After working closely with older adults in a variety of nursing positions, Debra Bakerjian knows well the statistics that point to an urgent need for more geriatric specialists to serve America’s rapidly growing aging population. The postdoctoral scholar at the Betty Irene Moore School of Nursing says this is one reason why she chose to specialize in geriatric care.
"I truly enjoyed taking care of the older adult population," says Bakerjian. "It is a challenging environment that demands my best clinical skills, while allowing me to work as an independent contractor and work with other health-care providers."
Bakerjian began her nursing career after earning an associate degree in nursing from Evergreen Valley College in San Jose, Calif., in 1977. Over the years she continued her education by earning a bachelor’s degree, a family nurse practitioner certificate and then a master of science degree. She was awarded a Ph.D. in health policy and gerontology in 2006 from UC San Francisco. Her doctoral study received the Dissertation of the Year Award at UC San Francisco.
Research designed to help older adults
Bakerjian, who has received several grants and awards, aims through her research to improve the quality of care for aging populations. Her research is primarily focused on nurse practitioners and quality improvement practices in nursing homes; the transitions between acute-care facilities, nursing homes, and assisted living centers; chronic disease management; pain management; quality of care and of life; and education for health-care workers.
A unique aspect of her research is her focus on nurse practitioners and their role in long-term care.
"The need to increase the number of geriatric-trained, primary-care providers will only increase with the growing number of older adults," Bakerjian says. "My research will help better determine the role nurse practitioners can play within the long-term-care industry and how they can best fit into the interdisciplinary team, potentially freeing geriatric-trained physicians to provide more specialized care, while still improving the access to care for older adults."
On the ground floor
"There is probably nothing more exciting and challenging than being on the ground floor of a brand-new school of nursing," Bakerjian says, when asked why she accepted the position with the school. "More importantly, the opportunity to be affiliated with the exceptional leadership at the Betty Irene Moore School of Nursing is the chance of a lifetime.
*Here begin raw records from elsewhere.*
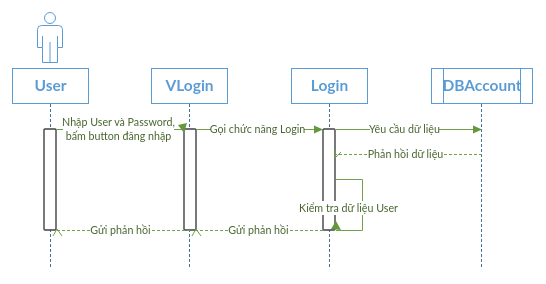
<!DOCTYPE html>
<html lang="vi">
<head>
<meta charset="utf-8">
<title>Sequence diagram: Login</title>
<style>
:root {
  --paper: #ffffff;
  --participant: #5b9bd5;
  --lifeline: #41719c;
  --message: #70a04a;
  --arrow: #64983d;
  --label: #48642f;
  --activation: #404048;
}
* { box-sizing: border-box; margin: 0; }
body { width: 546px; height: 284px; overflow: hidden; background: var(--paper); }
.diagram {
  position: relative;
  width: 546px;
  height: 284px;
  overflow: hidden;
  background: var(--paper);
  font-family: Lato, "Open Sans", sans-serif;
}
.lines { position: absolute; left: 0; top: 0; display: block; }
.participant {
  position: absolute;
  top: 68px;
  width: 77px;
  height: 36px;
  display: flex;
  align-items: center;
  justify-content: center;
  border: 1px solid var(--participant);
  background: var(--paper);
  color: var(--participant);
  font-size: 15.5px;
  font-weight: 700;
  line-height: 1;
  white-space: nowrap;
}
.user { left: 12px; }
.view { left: 151px; }
.login { left: 291px; }
.database { left: 431px; width: 102px; }
.database::before {
  content: "";
  position: absolute;
  inset: 0 11px;
  border: solid var(--participant);
  border-width: 0 1px;
}
.message {
  position: absolute;
  height: 14px;
  display: flex;
  align-items: center;
  justify-content: center;
  background: var(--paper);
  color: var(--label);
  font-size: 10.7px;
  line-height: 14px;
  text-align: center;
  white-space: nowrap;
}
.enter { left: 63px; top: 115px; width: 111px; height: 28px; }
.call { left: 211px; top: 122px; width: 93px; }
.request { left: 370px; top: 122px; width: 69px; }
.response { left: 368px; top: 147px; width: 75px; }
.check { left: 300px; top: 201px; width: 97px; }
.reply-view { left: 229px; top: 223px; width: 59px; }
.reply-user { left: 91px; top: 223px; width: 59px; }
</style>
</head>
<body>
<main class="diagram">
  <svg class="lines" width="546" height="284" viewBox="0 0 546 284" fill="none" aria-hidden="true">
    <defs>
      <polygon id="solid-head" points="0,0 -9,-4 -9,4"/>
      <path id="open-head" d="M-4 7L0 0L5 7"/>
      <rect id="activation" x="-6" width="12" height="101" rx="1"/>
    </defs>

    <g class="actor" stroke="var(--participant)" stroke-linejoin="round">
      <circle cx="50" cy="18" r="5.5"/>
      <path d="M42.5 62.5V47.5H37.5V29.5Q37.5 25.5 41.5 25.5H58.5Q62.5 25.5 62.5 29.5V47.5H57.5V62.5H42.5M42.5 47.5V36M57.5 47.5V36M50 62V42"/>
    </g>

    <g class="lifelines" stroke="var(--lifeline)" stroke-dasharray="3 2">
      <path d="M50.5 104V268M189.5 104V268M329.5 104V268M481.5 104V268"/>
    </g>

    <g class="activations" fill="var(--paper)" stroke="var(--activation)" stroke-width="1.4">
      <use href="#activation" x="50" y="129"/>
      <use href="#activation" x="190" y="129"/>
      <use href="#activation" x="329" y="129"/>
    </g>

    <g class="messages" stroke="var(--message)">
      <path d="M56 129.5H184M196 129.5H315M336 129.5H474M336 179.5H362.5V230.5H336"/>
      <path d="M482 154.5H336M323 230.5H196M190 230.5H56" stroke-dasharray="3 2"/>
      <path d="M335 150V158L341 152"/>
      <use href="#open-head" x="57" y="229"/>
      <use href="#open-head" x="196" y="229"/>
    </g>

    <g class="arrowheads" fill="var(--arrow)">
      <polygon points="184,133 178,125 187,123"/>
      <use href="#solid-head" x="323" y="129.500"/>
      <use href="#solid-head" x="482" y="129.500"/>
      <polygon points="336,221 331,229 341,230"/>
    </g>
  </svg>

  <h2 class="participant user">User</h2>
  <h2 class="participant view">VLogin</h2>
  <h2 class="participant login">Login</h2>
  <h2 class="participant database">DBAccount</h2>

  <p class="message enter">Nhập User và Password,<br>bấm button đăng nhập</p>
  <p class="message call">Gọi chức năng Login</p>
  <p class="message request">Yêu cầu dữ liệu</p>
  <p class="message response">Phản hồi dữ liệu</p>
  <p class="message check">Kiểm tra dữ liệu User</p>
  <p class="message reply-view">Gửi phản hồi</p>
  <p class="message reply-user">Gửi phản hồi</p>
</main>
</body>
</html>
I was thrilled to be accepted as a postdoctoral fellow and am looking forward to a long and productive relationship with the school moving forward. And, since this is where I initially received my nurse practitioner training, it feels a lot like coming home."
In her opinion, one of the things that makes the school special is its focus on systems, health policy and population health. This focus fills a need in nursing that will have a huge impact on educating nurses as leaders in the complex health-care environment of the future.
"In some ways, nursing is in a unique position in health care," Bakerjian says, "because care coordination, communication and caring are such core parts of our role in health care. As a profession, we have always had a holistic approach to care and we have always been patient advocates. This is a fundamental part of what we do and who we are as nurses. For this reason, nurses can play an important part in helping shape policy so that it is comprehensive and truly meets the needs of people."
The need is significant. More than 81 million Americans over age 20 have one or more types of cardiovascular disease such as high blood pressure, coronary heart disease or congestive heart failure. Peripheral vascular disease is estimated to affect up to 10 million Americans. UC Davis Health System is improving cardiovascular health through state-of-the-art patient care, cutting-edge research, education and outreach.